Colts Head Coach Jim Caldwell: Late-Season Decisions a "Delicate Balancing Act"
INDIANAPOLIS – A day later, Jim Caldwell said there were no regrets.
Caldwell, in his first season as the Colts' head coach, said he understood the disappointment of fans in the last two days. He said in a very real sense he shared the disappointment.
That, Caldwell said, is because the Colts lost Sunday. And he said the Colts always want to win.
But Caldwell called approaching the end of the season "a delicate balancing act," and while he understood the decision to not play quarterback Peyton Manning and other offensive starters late in a loss to the New York Jets Sunday was controversial, he said it was made with the idea of better preparing for the postseason. That, Caldwell said, was the Colts' primary goal all season.
And that, he said, hasn't changed.
"We're all disappointed," Caldwell said Monday, a day after the Jets scored the final 19 points in a 29-15 victory over the Colts at Lucas Oil Stadium in downtown Indianapolis.
"I understand the fans, how they feel. Every player on our squad is disappointed every time we lose one. It's not something we're accustomed to."
The Colts, who two weeks before clinched the AFC's No. 1 seed and home-field advantage throughout the playoffs, played all healthy players for the first two and a half quarters against the Jets, but with 5:36 remaining, Manning, wide receiver Reggie Wayne and tight end Dallas Clark left the game.
Backup quarterback Curtis Painter, taking his first NFL regular-season snaps, completed 4 of 11 passes for 44 yards with an interception, and on the first play of Painter's second series, Jets linebacker Calvin Pace sacked him. The sack forced a fumble that defensive end Marques Douglas recovered for the go-ahead touchdown.
The Colts managed just 34 fourth-quarter yards, and the Jets pulled away to give Indianapolis its first loss of the season. A victory would have made the Colts the second team in NFL history to start a season 15-0, and only two teams – the 2007 New England Patriots and the 1972 Miami Dolphins have finished a regular season unbeaten and untied.
"It was never an issue for us," Colts middle linebacker and defensive captain Gary Brackett said of an unbeaten regular season. "We never bought into the whole undefeated season. Our goals are still intact."
The Colts, who visit the Buffalo Bills (5-10) in the regular-season finale Sunday, then have a first round bye before playing host to an AFC Divisional Playoff January 16-17.
"I think more so than anything else, we have to look at our preparation during the course of the week, which will not change," Caldwell said of the Colts' approach this week. "We'll work to make certain that we stay sharp in those areas. Obviously, we anticipate that we'll play that game much the same as we did the one yesterday; maybe not entirely, exactly, the same – some things could change – but obviously, right now, where we are is that we're in the playoffs, we have home-field advantage, and our next quest is making certain that we're in great position to do well in the playoffs."

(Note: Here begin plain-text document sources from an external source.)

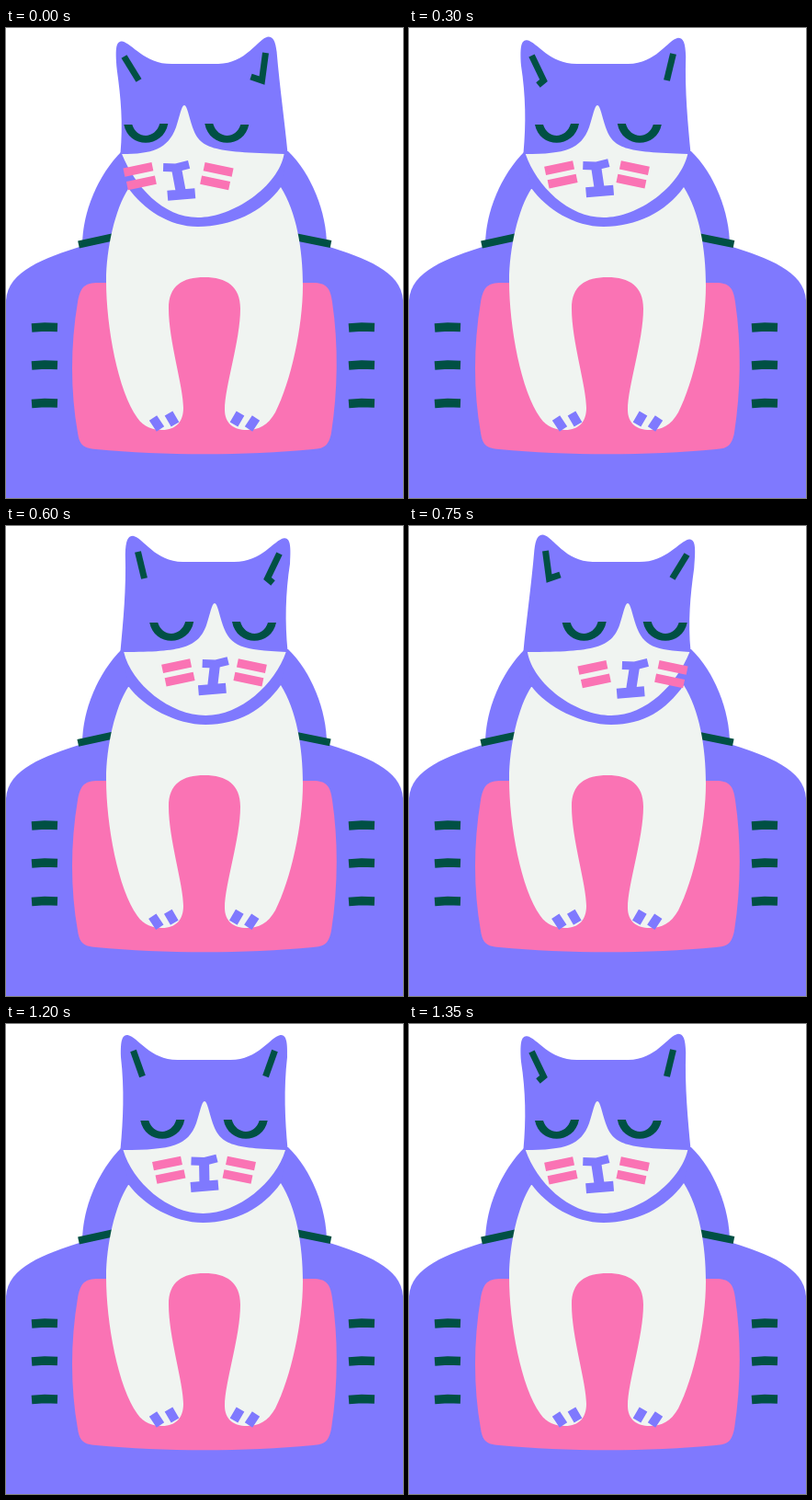
Write an HTML page that moves like this. It is 432 px wide and 511 px high and loops after 1.5 s.

```html
<!DOCTYPE html>
<html lang="en">
<head>
<meta charset="utf-8">
<title>Sleepy cat</title>
<style>
  html, body { margin: 0; width: 100%; height: 100%; overflow: hidden; background: #fff; }
  svg { display: block; width: 100%; height: 100%; }
  .purple { fill: #7f79fe; }
  .pink { fill: #fa73b4; }
  .green { fill: #005044; }
  .white { fill: #f0f4f1; }
  .line { fill: none; }
  .purple.line { stroke: #7f79fe; }
  .pink.line { stroke: #fa73b4; }
  .green.line { stroke: #005044; }
</style>
</head>
<body>
<svg viewBox="0 0 432 511">
  <path class="purple" d="M126,134 C100,160 83,200 83,237 H349 C349,200 332,158 307,134Z"/>
  <path class="purple" d="M0,296 C2,264 42,250 83,237 H349 C390,250 430,264 432,296 V511 H0Z"/>
  <path class="pink" d="M98,277 H177 V270 H255 V277 H334 C349,277 353,283 355,298 C362,345 361,395 354,440 C351,455 346,457 334,458 C260,465 172,465 98,458 C84,457 80,453 78,440 C70,395 70,345 78,298 C81,283 84,278 98,277Z"/>
  <g id="stripes"></g>
  <path class="green line" id="arms" stroke-width="8" d="M79,235.5 L118,227 M314,227 L353.5,235"/>
  <path class="white" d="M133,175 C119,196 109,240 109,275 C109,325 122,395 143,424 C150,434 160,437 170,437 C185,437 193,428 193,413 C193,390 177,340 177,305 C177,280 192,271 216,271 C240,271 255,281 255,305 C255,340 238,390 238,415 C238,430 248,437 262,437 C275,437 285,432 293,418 C310,385 323,325 323,280 C323,240 316,200 299,173Z"/>
  <path class="purple line" id="toes" stroke-width="10" d="M160,424 l8,12 M177,419 l7,12 M272,424 l-8,12 M255,419 l-7,12"/>
  <g id="head"></g>
</svg>
<script>
const $ = id => document.getElementById(id);
const fill = (color, d) => `<path class="${color}" d="${d}"/>`;
const line = (color, width, d) => `<path class="${color} line" stroke-width="${width}" d="${d}"/>`;

// The head turns in whole steps s from -2 (left) to 2 (right).
// Its right half is the left half of the opposite turn, mirrored.
const bothSides = (part, s) => part(s) + `<g transform="matrix(-1 0 0 1 431 0)">${part(-s)}</g>`;

function ear(s) {
  const x = 132.5 + 4.9 * s + 0.9 * s * s, y = 12 - 1.2 * s;
  return fill('purple', `M217,136 H124.5 C127.5,104 ${129 + 2 * s},${71 - 2.5 * s} ${x - 7.5 - s},${36 - 5 * s}
    C${x - 8},${y + 5} ${x - 6},${y} ${x},${y} C${x + 11},${y + 2} ${x + 24},39 ${x + 54},39 H217Z`);
}

function features(s) {
  const hook = (s + 1) % 3 === 0 ? `l${6 * s},${2 - 3 * s}` : '';
  const x = 170.3 + 9.6 * s + 0.3 * s * s;
  const wx = 175.5 + 10 * s + s ** 3 - 0.9 * s * s, wy = 151.5 + 0.6 * s * s;
  const whisker = (x, y) => `M${x - 15.5},${y + 3.2} l31,-6.4`;
  return line('green', 7, `M${138.5 + 5 * s},${29 - s} L${148.5 + 2 * s},57 ${hook}`)
    + fill('green', `M${x - 24},105 C${x - 19},131.5 ${x + 19},131.5 ${x + 24},104
      H${x + 15} C${x + 10},121 ${x - 10},121 ${x - 15},105Z`)
    + line('pink', 9.5, whisker(wx, wy) + whisker(wx + 3.5, wy + 14.5));
}

function face(s) {
  const peak = 216 + 11 * s, chin = 214.5 + 2.8 * s;
  const l = 127.5 + 0.7 * s, r = 304 + 0.7 * s;
  return fill('white', `M${l},137 C${peak - 35},137 ${peak - 18},132 ${peak - 9},108
    C${peak - 5},96 ${peak - 3},84 ${peak},84 C${peak + 3},84 ${peak + 5},96 ${peak + 9},108
    C${peak + 17},131 ${peak + 30},135 ${r},137
    C${r - 10 - 2 * s},172 ${chin + 38},206 ${chin},206 C${chin - 38},206 ${l + 10 - 2 * s},172 ${l},137Z`);
}

function collar(s) {
  const chin = 214.5 + 2.8 * s;
  return fill('purple', `M126,134 L133,174 C150,197 ${chin - 32},216 ${chin},216
    C${chin + 35},216 280,200 299,173 L307,134Z`);
}

function nose(s) {
  const x = 215.5 + 11.2 * s + s ** 3, y = 148 + 0.6 * s * s;
  const footX = 216 + 7 * s + 1.4 * s ** 3, footY = 176 + 1.2 * s * s;
  return line('purple', 9, `M${x - 14},${y + 1} L${x},${y + 1.5} ${x + 14},${y - 2}`)
    + line('purple', 11, `M${x},${y} L${footX},${footY} M${footX - 15},${footY + 1.5} l30,-2.5`);
}

function show(s) {
  $('head').innerHTML = collar(s) + bothSides(ear, s) + face(s) + bothSides(features, s) + nose(s);
  const nudge = s > 0 ? 'translate(-.7 .3)' : '';
  $('arms').setAttribute('transform', nudge);
  $('toes').setAttribute('transform', nudge);
}

for (const x of [28, 373])
  for (const y of [325.5, 366.5, 408])
    $('stripes').innerHTML += line('green', 9.5, `M${x},${y + 0.5} l14,-1 14,.5`);

// The sway follows a cosine, rounded to a whole turn every 150 ms
let start, turn;
function tick(now) {
  start ??= now;
  const step = Math.floor((now - start) % 1500 / 150);
  const s = Math.round(-2.2 * Math.cos((step - 0.5) * Math.PI / 5));
  if (s !== turn) show(turn = s);
  requestAnimationFrame(tick);
}
show(turn = -2);
requestAnimationFrame(tick);
</script>
</body>
</html>
```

Caldwell said Sunday's decision to play starters one second-half series came down to being prudent about potential injury as the postseason approached.
"When you look at it, we clinched (the AFC South) after Week 11, which was early," he said. "That was too early, obviously, to start to pull back. So, we played the games just like you would anticipate we would, and even last week in Jacksonville (a 35-31 Colts victory). But then there comes a time where you have to make a determination on when you're starting to get close, in particular trying to make certain that you're as healthy as you possibly could be."
Said Brackett, "A healthy team is a better football team. We're better with those guys 100 percent. The most imant thing is being 3-0 in the postseason."
Caldwell said an example of the reasoning behind the thinking was WR-Pierre Garcon, who sustained a hand injury against Jacksonville and is expected back for the first playoff games.
"Had Pierre gotten hurt yesterday, he wouldn't have made it to the first round of the divisional (playoffs)," Caldwell said. "I think you have to take some of those things into consideration and plot your course from there. Make a decision and live with it."
Caldwell said while he understands the decision was controversial, and that fans may have been disappointed with the outcome, he also said such issues are "why you get so much interest."
"I think like anything else in our sport, because it is so visible and has such high interest and great fan level, that there is always going to be several different ways to look at it," Caldwell said. "I think that's always part of the intrigue about it. That's why we have so many people here today. But, nevertheless, the thing that we have to do, in the position that we are in, we have to look at it from our vantage point, look at what is most important to us, look at what we think is going to put us in the best position to be successful in the playoffs.
"That's what we do, and we stand by it and live by it."